Top 10 Storm Watching Spots In Cornwall
PUBLISHED: 10:17 14 January 2020 | UPDATED: 13:25 15 January 2020
Cornwall’s coastline isn’t just for summer. The winter brings with it stormy weather that transforms our beaches and cliffs into a dramatic backdrop. Here’s a few of our favourite spots...
Storm watching can be exhilarating but it's vital to put your safety first. The winter weather can bring high winds and huge waves, so it's important to keep a safe distance. Storms in Cornwall can be very dangerous, so check tide times,be cautious and don't take any risks.
Don't get too close. Keep well away from the water, preferably from a high viewpoint, or ideally inside a cosy café or bar. Leave children and dogs at home.

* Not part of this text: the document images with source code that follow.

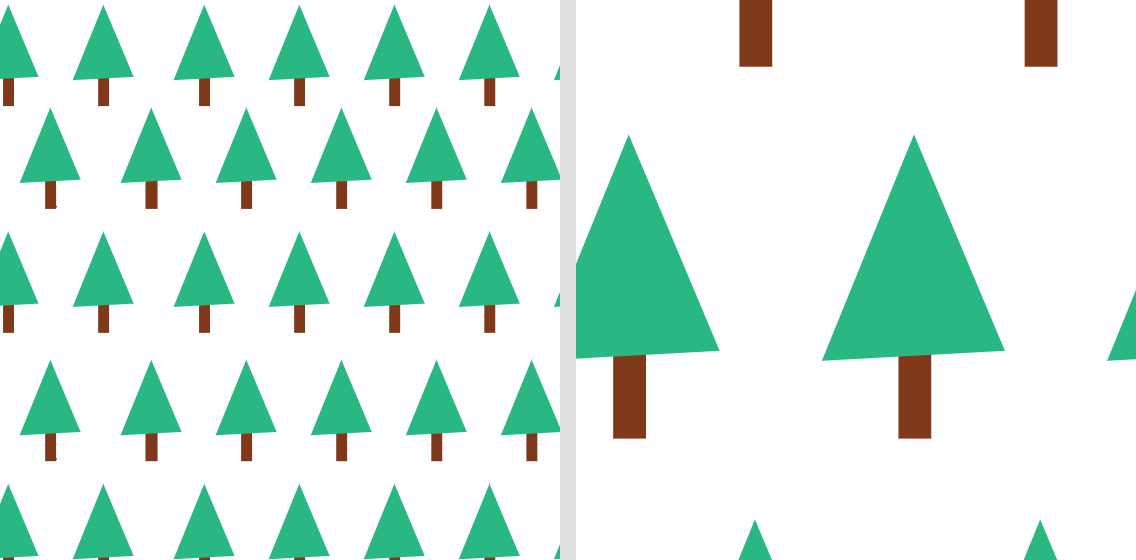
Left: the whole. Right: its middle third, enlarged.
Reproduce this pattern procedurally as a WebGL 1 fragment shader.

```glsl
precision highp float;
// Staggered rows of flat fir trees on white: a slightly skewed green triangle
// above a brown trunk. Two loops place the trees on an uneven grid, and
// signed distances give the smooth edges. The canvas is 768 units wide.

uniform vec2 u_resolution;

// Signed distance to the line a-b, positive on its left when y points down.
float edgeDistance(vec2 p, vec2 a, vec2 b) {
  vec2 along = normalize(b - a);
  return dot(p - a, vec2(along.y, -along.x));
}

float crownDistance(vec2 p) {
  vec2 apex = vec2(0.0, -0.5);
  vec2 leftFoot = vec2(-41.5, 101.5);
  vec2 rightFoot = vec2(41.0, 97.0);
  return max(edgeDistance(p, apex, rightFoot),
         max(edgeDistance(p, rightFoot, leftFoot),
             edgeDistance(p, leftFoot, apex))) - 0.4;
}

float boxDistance(vec2 p, vec2 center, vec2 halfSize) {
  vec2 d = abs(p - center) - halfSize;
  return max(d.x, d.y);
}

// Apex of a tree; each row has one wider gap, and the first row sits lower.
vec2 treeApex(float row, float column) {
  float odd = mod(row, 2.0);
  float x = mix(11.3, 69.0, odd) + 130.4 * column
          + 8.0 * step(1.5 - odd, column);
  float y = 346.0 * floor(row / 2.0) + mix(-27.0, 149.0, odd)
          + 35.0 * (1.0 - step(0.5, row));
  return vec2(x, y);
}

void main() {
  vec2 uv = gl_FragCoord.xy / u_resolution;
  vec2 p = vec2(uv.x, 1.0 - uv.y) * 768.0;
  float pixel = 768.0 / min(u_resolution.x, u_resolution.y);
  float crown = 1e3;
  float trunk = 1e3;

  for (int r = 0; r < 5; r++) {
    for (int c = 0; c < 7; c++) {
      float row = float(r);
      float column = float(c);
      float odd = mod(row, 2.0);
      vec2 q = p - treeApex(row, column);
      crown = min(crown, crownDistance(q));

      // The second trunk of each odd row is a little wider.
      float wide = odd * (1.0 - step(0.5, abs(column - 1.0)));
      trunk = min(trunk, boxDistance(q, vec2(0.4, 118.0),
                                     vec2(7.5 + 0.8 * wide, 19.5)));

      // The first trunk of each odd row has a small spur at its foot.
      if (odd > 0.5 && c == 0) {
        trunk = min(trunk, boxDistance(q, vec2(8.2, 134.5), vec2(1.0)));
      }
    }
  }

  vec3 color = vec3(1.0);
  color = mix(color, vec3(0.50, 0.22, 0.10), clamp(0.5 - trunk / pixel, 0.0, 1.0));
  color = mix(color, vec3(0.16, 0.72, 0.51), clamp(0.5 - crown / pixel, 0.0, 1.0));
  gl_FragColor = vec4(color, 1.0);
}
```
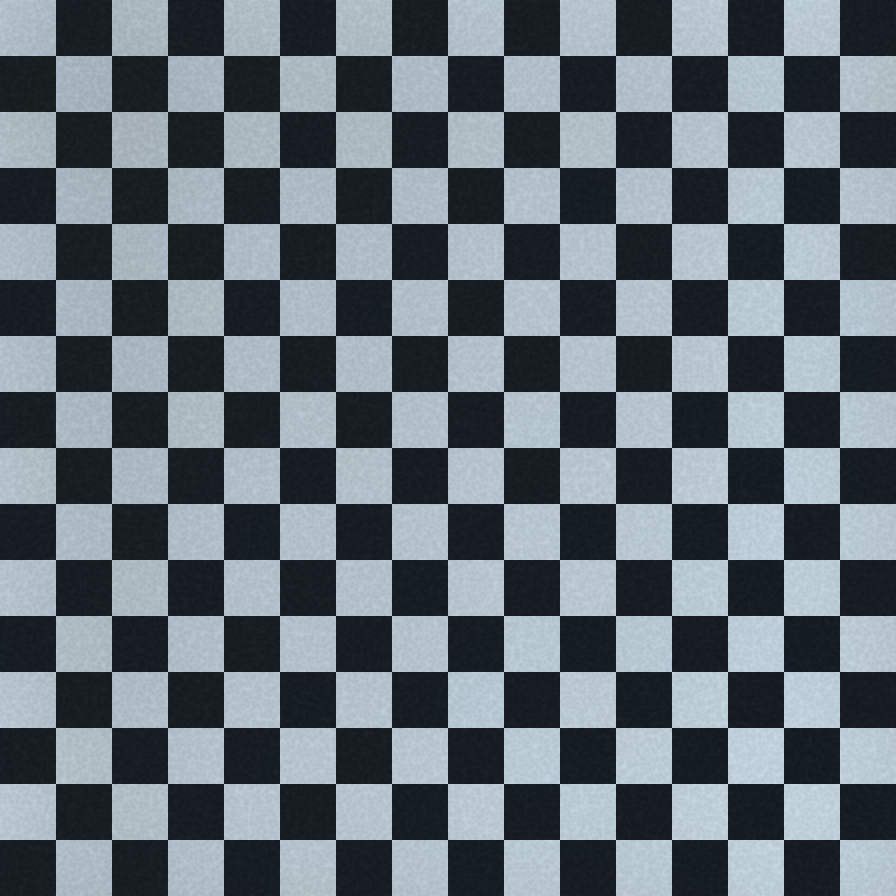
This pattern is drawn by a three.js fragment shader. Its source:

```glsl
varying vec2 vUv;

const float TAU = 6.2831853;
const float CELLS = 16.0;

vec2 hash2(vec2 p) {
  vec3 q = fract(vec3(p.xyx) * vec3(0.1031, 0.1030, 0.0973));
  q += dot(q, q.yzx + 33.33);
  return fract((q.xx + q.yz) * q.zy);
}

// Distance to the nearest scattered point, wrapping after `count` cells
float cellular(vec2 uv, float count) {
  vec2 p = uv * count;
  vec2 cell = floor(p);
  vec2 local = p - cell;
  float nearest = 2.0;
  for (int y = -1; y <= 1; y++) {
    for (int x = -1; x <= 1; x++) {
      vec2 offset = vec2(float(x), float(y));
      vec2 point = offset + hash2(mod(cell + offset, count));
      nearest = min(nearest, distance(local, point));
    }
  }
  return nearest;
}

// Periodic slow rise with a soft fall across the seam, about -1 to 1
float softRamp(float x) {
  float sum = 0.0;
  for (int k = 1; k <= 3; k++) {
    float n = float(k);
    sum -= sin(TAU * n * x) / n;
  }
  return sum / 1.45;
}

// Signed distance to the nearest cell edge, negative in even cells
vec2 edgeDistance(vec2 p) {
  return 0.5 - abs(mod(p - 0.5, 2.0) - 1.0);
}

// 1 in light squares, 0 in dark ones
float checker(vec2 p, vec2 width) {
  vec2 side = clamp(2.0 * edgeDistance(p) / width, -1.0, 1.0);
  return 0.5 - 0.5 * side.x * side.y;
}

// Fine pebbled surface, centred near zero
float grain(vec2 uv) {
  float fine = cellular(uv, 208.0) - 0.42;
  float coarse = cellular(uv, 112.0) - 0.42;
  return 0.65 * fine + 0.35 * coarse;
}

void main() {
  vec2 p = vUv * CELLS;
  vec2 width = max(fwidth(p), vec2(0.0001));
  float light = checker(p, width);

  // Uneven light: dimmer at the upper left, cooler at the lower right
  float glow = 0.56 + 0.30 * softRamp(vUv.x) - 0.18 * softRamp(vUv.y);
  glow = clamp(glow, 0.0, 1.0);
  vec3 pale = mix(vec3(0.64, 0.685, 0.715), vec3(0.75, 0.815, 0.86), glow);
  vec3 ink = mix(vec3(0.095, 0.117, 0.127), vec3(0.083, 0.108, 0.138), glow);

  // Slight tint change from square to square
  float tint = hash2(mod(floor(p), CELLS) + 7.0).x - 0.5;
  vec3 color = mix(ink, pale, light);
  color += tint * vec3(-0.006, 0.0, 0.008);

  // Leather-like grain
  color += grain(vUv) * mix(0.045, 0.09, light);

  gl_FragColor = vec4(color, 1.0);
}
```
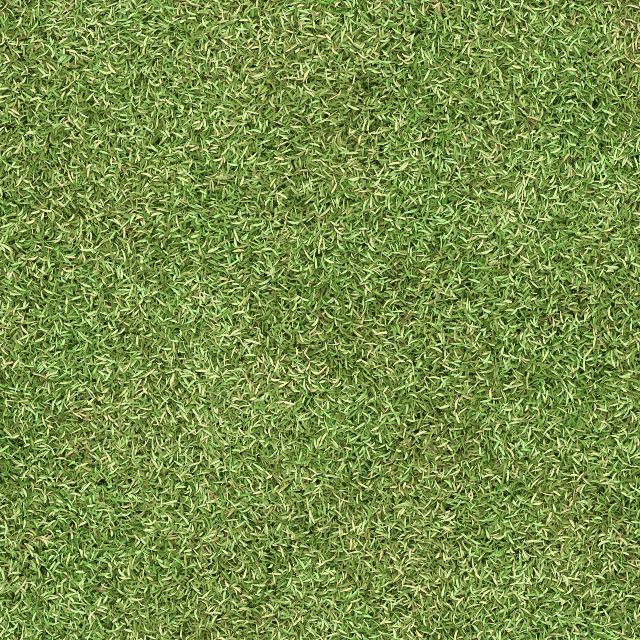
Give the GLSL for this texture, as a Shadertoy shader.

```glsl
// Short mown lawn: layered tangle of small sunlit grass blades with dry bits and dark gaps.

// Three random values in 0..1 from an integer cell and a seed
vec3 hash3(vec2 cell, int seed) {
    uvec3 v = uvec3(ivec3(ivec2(cell), seed)) * 1664525u + 1013904223u;
    v.x += v.y * v.z; v.y += v.z * v.x; v.z += v.x * v.y;
    v ^= v >> 16u;
    v.x += v.y * v.z; v.y += v.z * v.x; v.z += v.x * v.y;
    return vec3(v >> 8u) / 16777216.0;
}

float noise(vec2 p, int seed) {
    vec2 i = floor(p), f = fract(p);
    f = f * f * (3.0 - 2.0 * f);
    float bottom = mix(hash3(i, seed).x, hash3(i + vec2(1, 0), seed).x, f.x);
    float top = mix(hash3(i + vec2(0, 1), seed).x, hash3(i + vec2(1, 1), seed).x, f.x);
    return mix(bottom, top, f.y);
}

// Tone 0..1 to grass colour, from deep shade to sunlit tip
vec3 grassRamp(float tone) {
    vec3 c = vec3(0.08, 0.12, 0.03);
    c = mix(c, vec3(0.21, 0.30, 0.09), smoothstep(0.00, 0.12, tone));
    c = mix(c, vec3(0.35, 0.46, 0.16), smoothstep(0.12, 0.30, tone));
    c = mix(c, vec3(0.49, 0.61, 0.26), smoothstep(0.30, 0.54, tone));
    c = mix(c, vec3(0.60, 0.74, 0.36), smoothstep(0.54, 0.77, tone));
    return mix(c, vec3(0.80, 0.88, 0.58), smoothstep(0.77, 0.96, tone));
}

void mainImage(out vec4 fragColor, in vec2 fragCoord) {
    const float cells = 84.0;
    const int layers = 12;
    vec2 uv = fragCoord / iResolution.y;
    float pixel = cells / iResolution.y;

    // Broad patches: growth direction, brightness, hue and dryness
    float flow = 5.0 * noise(uv * 7.0, 101);
    float patchTone = 0.6 * noise(uv * 6.0, 102) + 0.4 * noise(uv * 19.0, 103) - 0.5;
    float patchHue = noise(uv * 9.0, 104) - 0.5;
    float dryness = smoothstep(0.5, 0.9, 0.4 * noise(uv * 8.0, 105) + 0.6 * noise(uv * 30.0, 106));
    float grain = noise(uv * 190.0, 108) - 0.5;

    // Dark soil and thatch under the blades
    vec3 color = mix(vec3(0.07, 0.11, 0.03), vec3(0.24, 0.24, 0.10), noise(uv * 150.0, 107));

    for (int layer = 0; layer < layers; layer++) {
        vec2 p = uv * cells + 17.37 * float(layer) * vec2(1.0, 0.618);
        vec2 home = floor(p);
        float height = pow(0.76, float(layers - layer) - 0.5);

        for (int n = 0; n < 9; n++) {
            vec2 cell = home + vec2(n % 3 - 1, n / 3 - 1);
            vec3 place = hash3(cell, layer);
            vec3 form = hash3(cell, layer + 20);
            vec3 tint = hash3(cell, layer + 40);

            // Blade frame: x runs along the curved blade, y across it
            float angle = flow + (place.z - 0.5) * 3.4;
            vec2 along = vec2(cos(angle), sin(angle));
            vec2 d = p - cell - place.xy;
            vec2 q = vec2(dot(d, along), dot(d, vec2(-along.y, along.x)));
            float halfLength = mix(0.4, 0.97, form.x);
            float s = q.x / halfLength;
            q.y += (form.z - 0.5) * 0.3 * s * s;

            // Tapered outline and a soft shadow cast on what lies below
            float width = mix(0.075, 0.165, form.y) * sqrt(max(1.0 - s * s, 0.0)) * (1.0 - 0.25 * s);
            float ends = smoothstep(1.0, 0.85, abs(s));
            float mask = ends * smoothstep(0.5 * pixel, -0.5 * pixel, abs(q.y) - width);
            float shadow = ends * smoothstep(0.22, 0.0, abs(q.y + 0.09 * along.x) - width);
            color *= 1.0 - 0.19 * shadow;
            if (mask <= 0.0) continue;

            // Taller blades catch more light; one side is brighter
            float tone = 0.5 + 1.35 * (mix(height, tint.x, 0.6) - 0.5);
            tone += 0.11 + 0.22 * patchTone + 0.25 * grain + 0.1 * s + 0.08 * q.y / max(width, 0.03);
            tone = clamp(tone, 0.0, 1.0);
            vec3 blade = grassRamp(tone);
            float hue = tint.y - 0.5 + 0.4 * patchHue;
            blade += hue * vec3(0.13, -0.02, 0.05) * (0.4 + tone);

            // Scattered straw and brown dead blades
            float dead = step(1.0 - 0.01 - 0.2 * dryness, tint.z);
            vec3 straw = mix(vec3(0.28, 0.20, 0.09), vec3(0.86, 0.78, 0.52), tone);
            blade = mix(blade, straw, 0.75 * dead);
            color = mix(color, blade, mask);
        }
    }
    fragColor = vec4(clamp(color * 1.09, 0.0, 1.0), 1.0);
}
```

Remember, a good photograph is not worth risking your or anyone else's life.
Sitting at the far end of Cornwall, Sennen Cove is just around the corner from Land's End, and is the ideal spot to watch the wild ocean if you get bored of Longship's Lighthouse. The long sandy beach is beloved by surfers capturing Atlantic waves that break over the Cowloe Reef or up against towering granite cliffs. The lifeboat station here is well used in this potentially dangerous area. Head along the South West Coast Path here for an exhilarating walk.
Perhaps second only to Porthleven is Portreath's harbour wall. For photographers, the famous 'Monkey Hut' at one end provides the perfect landmark to offer a sense of scale for all those crashing waves. It seems fitting as the whitewashed hut was once used for shelter by the those guiding ships into the dangerous harbour entrance. It was partially destroyed (and happily rebuilt) after the storms of early 2014. High ground above the harbour supplies a natural (and safe) viewing platform.
The clock tower at the entrance to Porthleven harbour has become synonymous with stormy images of Cornwall. Waves crashing up against it feature regularly on winter news reports on tv, but please beware, stay well away when the waves come pounding in.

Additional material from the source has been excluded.